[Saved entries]
——————
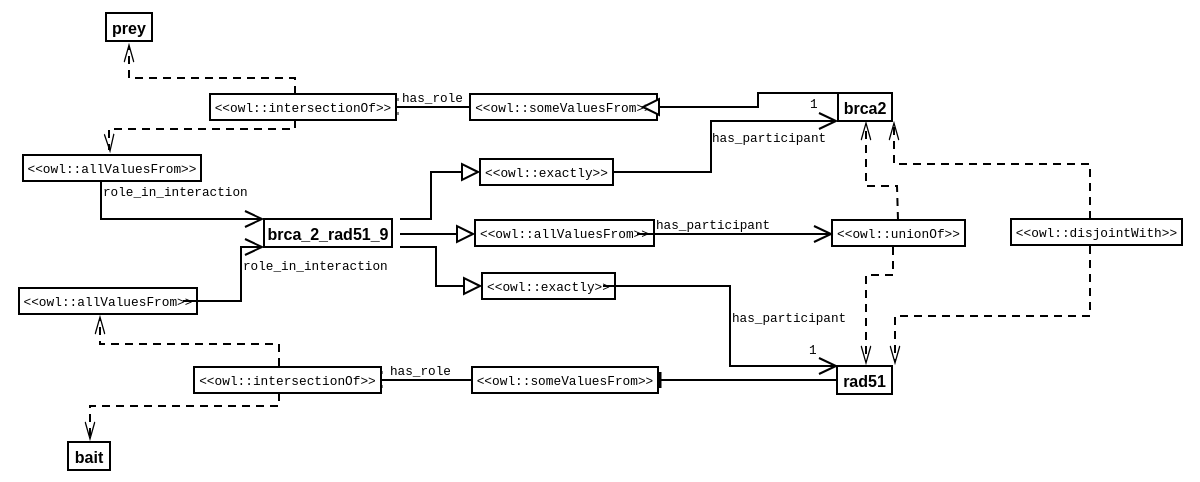
<!DOCTYPE html>
<html lang="en">
<head>
<meta charset="utf-8">
<title>brca_2_rad51_9 interaction diagram</title>
<style>
:root { --ink: #000; --paper: #fff; }
* { box-sizing: border-box; }
html, body { margin: 0; background: var(--paper); }
body { width: 1200px; height: 482px; overflow: hidden; }
.diagram { position: relative; width: 1200px; height: 482px; overflow: hidden; color: var(--ink); }
.node, .label { position: absolute; left: var(--x); top: var(--y); white-space: nowrap; }
.node {
  display: flex; align-items: center; justify-content: center;
  width: var(--w); height: 28px; padding-top: 3px;
  border: 2px solid var(--ink);
  font: 12.8px/14px "Liberation Mono", monospace;
}
.entity { height: 30px; font: bold 16px/18px "Liberation Sans", sans-serif; }
.label { font: 12.7px/14px "Liberation Mono", monospace; }
.connectors { position: absolute; left: 0; top: 0; fill: none; stroke: var(--ink); stroke-width: 2; }
.dashed { stroke-dasharray: 8 6; }
.hollow { fill: var(--paper); }
</style>
</head>
<body>
<main class="diagram">
  <div class="node entity" style="--x:105px;--y:12px;--w:48px">prey</div>
  <div class="node entity" style="--x:67px;--y:441px;--w:44px">bait</div>
  <div class="node entity" style="--x:837px;--y:92px;--w:56px">brca2</div>
  <div class="node entity" style="--x:836px;--y:365px;--w:57px">rad51</div>
  <div class="node entity" style="--x:263px;--y:218px;--w:130px">brca_2_rad51_9</div>

  <div class="node" style="--x:209px;--y:93px;--w:188px">&lt;&lt;owl::intersectionOf&gt;&gt;</div>
  <div class="node" style="--x:469px;--y:93px;--w:189px">&lt;&lt;owl::someValuesFrom&gt;&gt;</div>
  <div class="node" style="--x:22px;--y:154px;--w:180px">&lt;&lt;owl::allValuesFrom&gt;&gt;</div>
  <div class="node" style="--x:479px;--y:158px;--w:135px">&lt;&lt;owl::exactly&gt;&gt;</div>
  <div class="node" style="--x:474px;--y:219px;--w:181px">&lt;&lt;owl::allValuesFrom&gt;&gt;</div>
  <div class="node" style="--x:831px;--y:219px;--w:135px">&lt;&lt;owl::unionOf&gt;&gt;</div>
  <div class="node" style="--x:1010px;--y:218px;--w:173px">&lt;&lt;owl::disjointWith&gt;&gt;</div>
  <div class="node" style="--x:481px;--y:272px;--w:135px">&lt;&lt;owl::exactly&gt;&gt;</div>
  <div class="node" style="--x:18px;--y:287px;--w:180px">&lt;&lt;owl::allValuesFrom&gt;&gt;</div>
  <div class="node" style="--x:193px;--y:366px;--w:189px">&lt;&lt;owl::intersectionOf&gt;&gt;</div>
  <div class="node" style="--x:471px;--y:366px;--w:188px">&lt;&lt;owl::someValuesFrom&gt;&gt;</div>

  <svg class="connectors" width="1200" height="482" viewBox="0 0 1200 482" aria-hidden="true">
    <defs>
      <path id="arrow" d="M-17 -8L0 0L-17 8"/>
      <path id="triangle" class="hollow" d="M0 0L-16 -8V8Z"/>
    </defs>
    <g class="solid">
      <path d="M470 107H397"/>
      <path d="M472 380H381"/>
      <path d="M838 93H758V107H659"/>
      <path d="M837 380L757 380H659"/>
      <path d="M101 181V219H262"/>
      <path d="M183 301H241V247H262"/>
      <path d="M400 219H431V172H462"/>
      <path d="M400 234H457"/>
      <path d="M400 247H436V286H464"/>
      <path d="M613 172H711V121H836"/>
      <path d="M637 234H831"/>
      <path d="M603 286H730V366H836"/>
      <path d="M398 98V101M398 112V115M382 371V374M382 385V388" stroke-width="1"/>
      <path d="M660 372V388" stroke-width="3"/>
    </g>
    <g class="dashed">
      <path d="M295 94V78H129V46"/>
      <path d="M295 120V129H109V150"/>
      <path d="M279 366V344H100V319"/>
      <path d="M279 393V406H90V438"/>
      <path d="M898 220L897 186H866V124"/>
      <path d="M893 247V275H866V362"/>
      <path d="M1090 219V164H894V124"/>
      <path d="M1090 246V316H895V362"/>
    </g>
    <g class="arrowheads">
      <use href="#arrow" transform="translate(262 219)"/>
      <use href="#arrow" transform="translate(262 247)"/>
      <use href="#arrow" transform="translate(836 121)"/>
      <use href="#arrow" transform="translate(831 234)"/>
      <use href="#arrow" transform="translate(836 366)"/>
      <use href="#arrow" transform="translate(129 45) rotate(-90) scale(1 .6)"/>
      <use href="#arrow" transform="translate(110 151) rotate(87) scale(1 .6)"/>
      <use href="#arrow" transform="translate(100 317) rotate(-90) scale(1 .6)"/>
      <use href="#arrow" transform="translate(90 439) rotate(90) scale(1 .6)"/>
      <use href="#arrow" transform="translate(866 123) rotate(-90) scale(1 .6)"/>
      <use href="#arrow" transform="translate(894 123) rotate(-90) scale(1 .6)"/>
      <use href="#arrow" transform="translate(866 363) rotate(90) scale(1 .6)"/>
      <use href="#arrow" transform="translate(895 363) rotate(90) scale(1 .6)"/>
      <use href="#triangle" transform="translate(478 172)"/>
      <use href="#triangle" transform="translate(473 234)"/>
      <use href="#triangle" transform="translate(480 286)"/>
      <use href="#triangle" transform="translate(643 107) rotate(180)"/>
    </g>
  </svg>

  <span class="label" style="--x:402px;--y:92px">has_role</span>
  <span class="label" style="--x:390px;--y:365px">has_role</span>
  <span class="label" style="--x:103px;--y:186px">role_in_interaction</span>
  <span class="label" style="--x:243px;--y:260px">role_in_interaction</span>
  <span class="label" style="--x:712px;--y:132px">has_participant</span>
  <span class="label" style="--x:656px;--y:219px">has_participant</span>
  <span class="label" style="--x:732px;--y:312px">has_participant</span>
  <span class="label" style="--x:810px;--y:98px">1</span>
  <span class="label" style="--x:809px;--y:344px">1</span>
</main>
</body>
</html>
——————
In the entries above, which lines hold the string "triangle"? Report all of them.

ANSWER TO THE PROBLEM
      <path id="triangle" class="hollow" d="M0 0L-16 -8V8Z"/>
      <use href="#triangle" transform="translate(478 172)"/>
      <use href="#triangle" transform="translate(473 234)"/>
      <use href="#triangle" transform="translate(480 286)"/>
      <use href="#triangle" transform="translate(643 107) rotate(180)"/>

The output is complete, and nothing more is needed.